(interview published in the English language edition of Decât o Revistă [a journal of Romanian nonfiction], issue two, winter 2011/2012)
Adrian Sitaru is 40 and has directed three shorts (Waves [Valuri], The Cage [Colivia], and Lord) and two features (Hooked [Pescuit sportiv], and Best Intentions [Din dragoste cu cele mai bune intenţii]) that have been screened the world over. Best Intentions premiered in Romania this fall, after having won two awards at the Locarno International Film Festival.
When did you decide to go into filmmaking?
When I was 22 or 23, I moved from Deva to Timişoara, to go to my first college to study computer science. I found an art house there – we didn’t have one back in Deva – and I saw the works of Tarkovsky, Bergman and Fellini. Up until then, I was very into music: I played bass and guitar, I wanted to be a musician. But then, all of a sudden, a switch was flipped inside my head, and I said to myself: “This is want I want to do. I want to be a director.” So I started reading a lot, and seeing films. Then I applied to UNATC (Romania’s National University of Theater and Film), but I didn’t get in. I applied three times though.
You graduated from the private Media University and not UNATC. Is that a drawback?
No, not at all, because, in general, the level of education in this country is terribly low and all data and statistics point to it. Film schools are no different and both universities have about the same teachers and the same curriculum. What matters more is the group you’re in and I think going to Media University was to my advantage because in my sophomore year Radu Jude and I had the opportunity to work on Costa-Gavras’ film Amen – so we started working in production. After that, by chance, because the people at Prima TV had confidence in us and wanted to work with young people, we started directing a TV series, În familie. That was, again, a great experience, and we didn’t have any trouble with school because they weren’t so strict about attendance. This mix of going to school and working in filmmaking made a world of difference. Anyway, I don’t think school alone can make a great director.

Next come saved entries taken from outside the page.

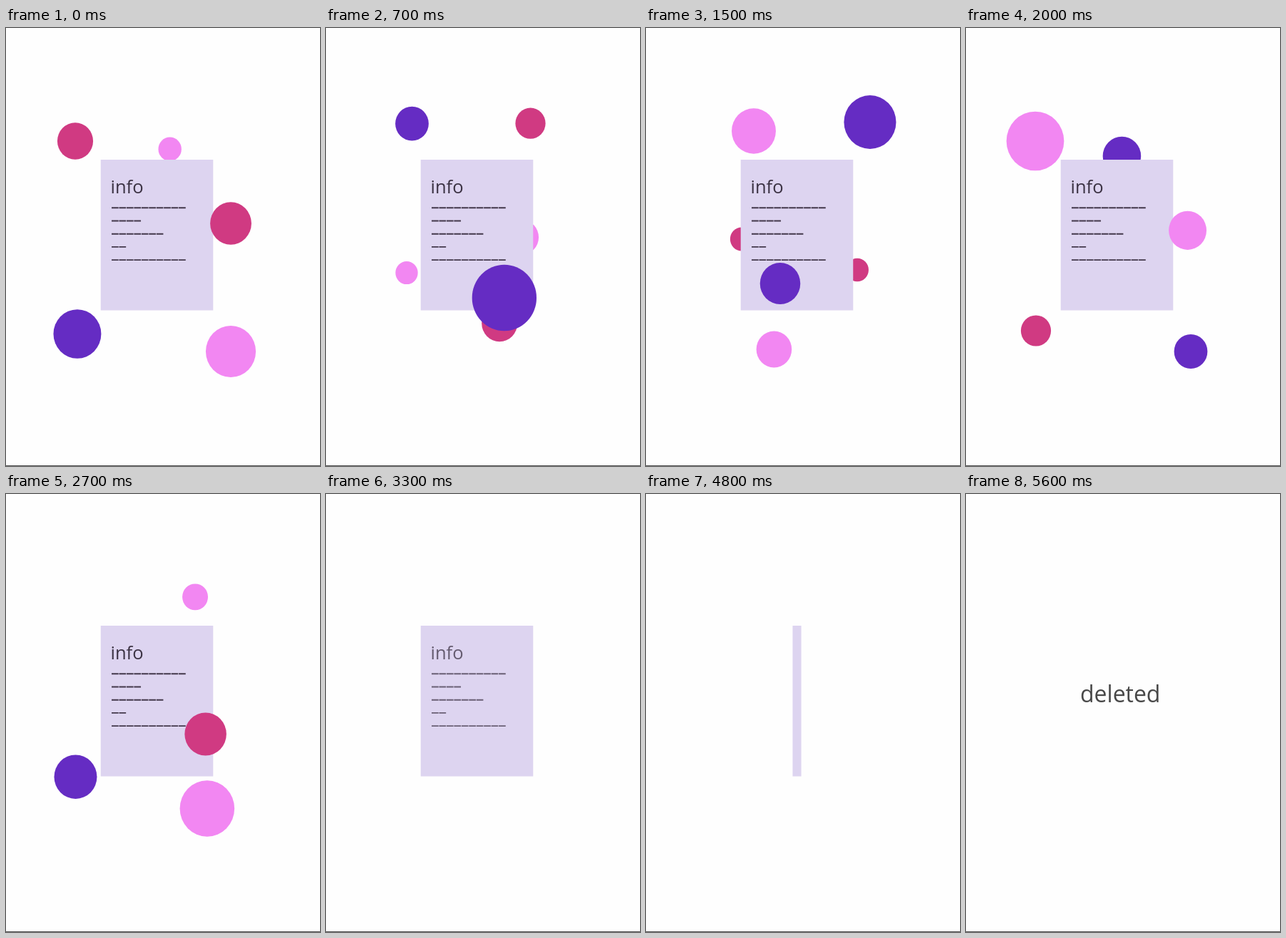
These frames come from a looping animation (440x612 px, 6400 ms). An HTML page with a canvas:

```html
<!DOCTYPE html>
<html lang="en">
<head>
<meta charset="utf-8">
<style>
html, body { margin: 0; height: 100%; overflow: hidden; background: #fff; }
canvas { display: block; }
</style>
</head>
<body>
<canvas id="stage" width="440" height="612"></canvas>
<script>
const ctx = document.getElementById('stage').getContext('2d');
const LOOP = 6400, STEP = 100, PERIOD = 3;
const PINK = '#f287f2', ROSE = '#d03a82', VIOLET = '#652cc3';
const CENTER = [212, 290];

// Closed curves through evenly timed points; `nearest` is the phase closest to the viewer.
const falling = {
  nearest: 2.35,
  points: [[315, 452], [296, 338], [232, 228], [151, 144], [97, 158], [188, 357]]
};
const rising = {
  nearest: 2.85,
  points: [[315, 273], [317, 134], [224, 174], [134, 295], [98, 423], [186, 445]]
};

// `last` is the phase at which a ball stays hidden behind the page.
const balls = [
  { orbit: falling, color: ROSE, size: 20.5, shift: 2, last: 4 },
  { orbit: falling, color: VIOLET, size: 22, shift: 1, last: 4 },
  { orbit: falling, color: PINK, size: 33, shift: 0, last: 4 },
  { orbit: rising, color: PINK, size: 20.5, shift: 0.97, last: 4.2 },
  { orbit: rising, color: ROSE, size: 22.5, shift: 0, last: 4.2 },
  { orbit: rising, color: VIOLET, size: 35, shift: 2.03, last: 7.2 }
];

const clamp = v => Math.max(0, Math.min(1, v));
const mix = (a, b, u) => a + (b - a) * u;

function spline(a, b, c, d, u) {
  return b + u * (c - a + u * (2 * a - 5 * b + 4 * c - d + u * (3 * (b - c) + d - a))) / 2;
}

function along(points, phase) {
  const n = points.length, s = phase / PERIOD * n, i = Math.floor(s);
  const [a, b, c, d] = [-1, 0, 1, 2].map(k => points[(i + k + n) % n]);
  return [0, 1].map(k => spline(a[k], b[k], c[k], d[k], s - i));
}

// Balls speed up after two seconds, then get pulled in behind the page.
function pose({ orbit, size, shift, last }, t) {
  const phase = Math.min(last, shift + t + 0.27 * Math.max(0, t - 2) ** 2);
  const depth = Math.cos(2 * Math.PI * (phase - orbit.nearest) / PERIOD);
  const pull = clamp((t - 2.7) / 0.6) ** 2;
  const [x, y] = along(orbit.points, phase).map((v, k) => mix(v, CENTER[k], pull));
  return { x, y, r: size * (1 + 0.3 * depth) * (1 - pull / 2), front: depth > 0 && t < 3 };
}

function drawBalls(t, front) {
  if (t >= 3.4) return;
  for (const ball of balls) {
    const p = pose(ball, t);
    if (p.front !== front) continue;
    ctx.fillStyle = ball.color;
    ctx.beginPath();
    ctx.ellipse(p.x, p.y, p.r, p.r * 1.025, 0, 0, 2 * Math.PI);
    ctx.fill();
  }
}

function drawText(text, x, y, size, color) {
  ctx.font = `${size}px "Open Sans", "Noto Sans", sans-serif`;
  ctx.fillStyle = color;
  ctx.fillText(text, x, y);
}

function drawPage(t) {
  const width = 157.5 * (1 - clamp((t - 3.6) / 1.3));
  ctx.fillStyle = '#ddd4f0';
  ctx.fillRect(211.5 - width / 2, 184, width, 210.5);

  ctx.globalAlpha = clamp((3.6 - t) / 0.4);
  drawText('info', 146.5, 231, 25.5, '#3c3344');
  ctx.strokeStyle = '#43384b';
  ctx.lineWidth = 1.9;
  ctx.setLineDash([9.7, 0.75]);
  [10, 4, 7, 2, 10].forEach((count, row) => {
    const y = 251.3 + row * 18.2;
    ctx.beginPath();
    ctx.moveTo(148, y);
    ctx.lineTo(148 + count * 10.45, y);
    ctx.stroke();
  });
  ctx.globalAlpha = 1;
}

function draw(t) {
  ctx.fillStyle = '#fefefe';
  ctx.fillRect(0, 0, 440, 612);
  drawBalls(t, false);
  drawPage(t);
  drawBalls(t, true);
  ctx.globalAlpha = clamp((t - 4.9) / 0.6);
  drawText('deleted', 160, 290.5, 32, '#484848');
  ctx.globalAlpha = 1;
  ctx.fillStyle = '#555';
  ctx.fillRect(0, 611, 440, 1);
}

const start = performance.now();
function tick() {
  const elapsed = (performance.now() - start) % LOOP;
  draw(Math.floor(elapsed / STEP) * STEP / 1000);
  requestAnimationFrame(tick);
}
tick();
</script>
</body>
</html>
```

Most young directors choose to shoot either music videos or commercials. You chose television. Why?
I don’t think I chose television, more like it chose me. If anyone in advertising had called instead, I would have probably said yes. If I had been asked to make a music video, I would’ve said yes. But that hasn’t been the case, not even now when I’ve put out three short films and two features. Television is a medium that needs and takes in an army of people. If you’re not careful, you can get stuck doing television, and the money can be pretty good. But I never wanted to be in television and, as soon as I had some money, I made Hooked – with my own limited means and no outside support. Still, I never turned down television projects I liked.

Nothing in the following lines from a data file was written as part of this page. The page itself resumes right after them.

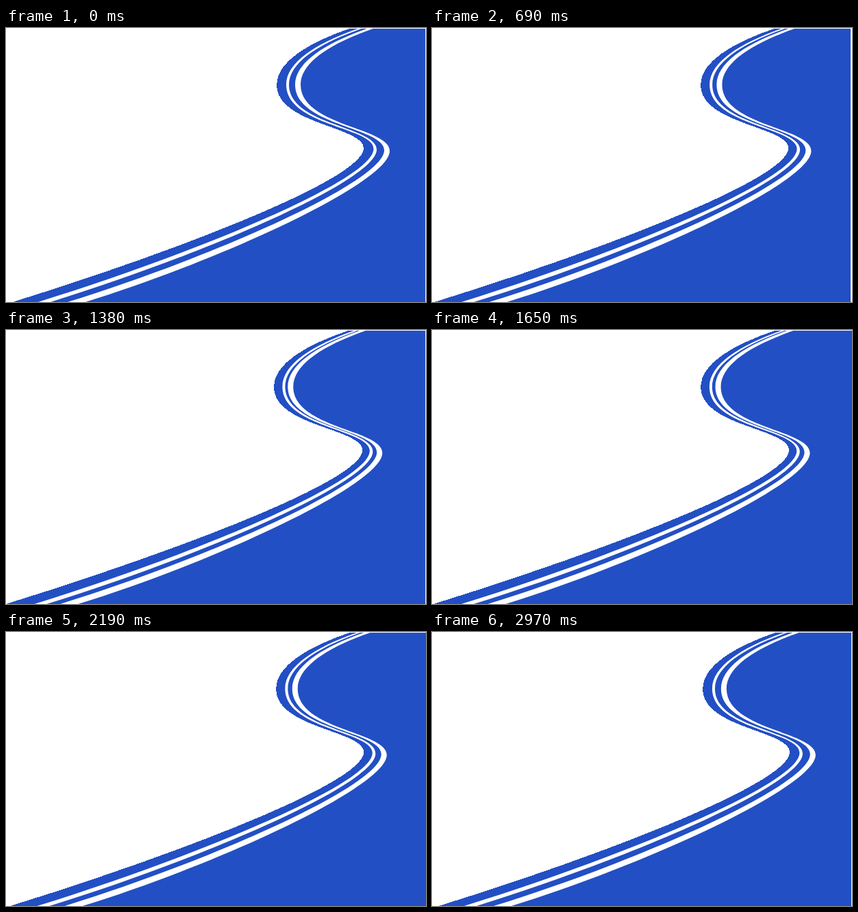
These frames come from a looping animation (613 by 401 pixels, 3000 ms). An HTML page:

```html
<!DOCTYPE html>
<html lang="en">
<head>
<meta charset="utf-8">
<title>Winding road</title>
<style>
html, body { margin: 0; width: 100%; height: 100%; overflow: hidden; background: #fff; }
svg { display: block; }
</style>
</head>
<body>
<svg width="613" height="401" viewBox="0 0 613 401">
  <path id="land" fill="#234fc4" shape-rendering="crispEdges"/>
  <path id="thin" fill="#fff"/>
  <path id="thick" fill="#fff"/>
</svg>
<script>
const LOOP = 3000, STEP = 30, TURN = 1335;
const TOP = 0.6, BOTTOM = 401, LEFT_Y = 83;
const get = id => document.getElementById(id);
const land = get('land'), thin = get('thin'), thick = get('thick');

// Winding line as Bezier points, from the bottom edge to the top edge:
// x at the bottom, right bend, left bend and top; y of the right bend and its two handles.
function bend([bottom, right, left, top], [y, h1, h2]) {
  const reach = 0.447 * (right - bottom);
  return [
    [bottom, BOTTOM], [bottom + reach, BOTTOM - reach * 0.31],
    [right, y + 46], [right, y], [right, h1],
    [left, h2], [left, LEFT_Y], [left, 50],
    [left + (top - left) * 0.42, 22], [top, TOP]
  ];
}

const trace = points => points[0] + 'C' + points.slice(1).join(' ');

function band(outer, inner) {
  return 'M' + trace(outer) + 'L' + trace(inner.reverse()) + 'Z';
}

const shift = (xs, dx) => xs.map(x => x + dx);

function draw(t) {
  const sway = t < TURN ? t / TURN : (LOOP - t) / (LOOP - TURN);
  const drift = -Math.sin(2 * Math.PI * t / LOOP);

  const edge = [10 - 10 * sway, 522 - 1.5 * sway, 395 - 4 * sway, 502 - 1.5 * sway];
  const side = 612.35 + drift;
  land.setAttribute('d', 'M' + trace(bend(shift(edge, drift), [176, 144, 141])) +
    `L${side} ${TOP}V${BOTTOM}Z`);

  const thinX = drift - 5.5 * sway;
  thin.setAttribute('d', band(
    bend(shift([47, 536.5, 409, 515], thinX), [177, 145, 143]),
    bend(shift([65, 541, 413, 520], thinX), [178, 144, 142])));

  const thickX = drift - 10.8 * sway;
  thick.setAttribute('d', band(
    bend(shift([90, 552, 422, 528], thickX), [179, 145, 143]),
    bend(shift([116, 560, 430, 537], thickX), [180, 145.5, 143.5])));
}

function tick() {
  const t = performance.now() % LOOP;
  draw(Math.floor(t / STEP) * STEP);
  requestAnimationFrame(tick);
}
tick();
</script>
</body>
</html>
```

How can you make a profit as an independent director?
My biggest profits come from awards. If the film does well, one or two awards bring in good money. Take for instance the award at the Thessaloniki Film Festival. It’s split among producers and directors but I also co-produced the film so I ended up taking about two thirds of the award value, which was of about 20,000 euros. Just like that, I got back all the money I had invested in the film. Actually, a lot more money is lost with “official” feature films, backed by the National Center of Cinematography (CNC), because it’s a lot harder to get back hundreds of thousands of euros.
Being a Romanian director – is it good or bad from the point of view of big film festival selectors?
I think Romanian cinema is still a brand, and having Romanians films in festivals is a selling point but, on the other hand, they’re also kind of fed up with it. The likes of Puiu, Mungiu or Porumboiu will still be welcome, because their names are brands in themselves. But for us newcomers, it’s pretty hard. My feeling is we’re starting to go out of fashion and we won’t be able to keep the bar high if we keep making the same type of films, even if they’re good. We have to come up with something new if we want to stay among the elites.
Best Intentions is rooted in personal experience. Have you had any objections from people directly involved in the film?
I was a bit afraid, especially when it came to my parents because I didn’t just show their good side. In fact, I portrayed myself with qualities but mostly with faults, I think. But there’s a bit of fiction here and here. My intention was not to portray anyone as being good or bad, hence Best Intentions. We all do stupid things and make mistakes. This film isn’t about who’s good and who’s bad. We all had – or at least that’s how I’ve tried to portray my characters as having – the best intentions. We’ll see if anyone takes offense.
Do you think real life beats fiction?
Yes, pretty much. I say that judging by my own and other people’s experience. I believe in that. Come to think about it, even the fact hat we make realistic films and most times we try to imitate life says a lot. No imitation can ever beat the original. To the director, that’s a lost bet from the start. We can come close, yes, but real life always beats fiction.
What motivates you to keep making films?
I don’t know, it’s something that, like music, I do naturally and for fun. I don’t mean fun in the superficial sense, but I do it for pleasure. It doesn’t feel like work and it’s fun. Just as some people like to go on vacation, to me, making a film is a similar kind of adventure. I like it a lot, it’s very challenging, it gives me an adrenalin rush, and it’s creative. It’s entertainment, for me and for the audience too, I hope.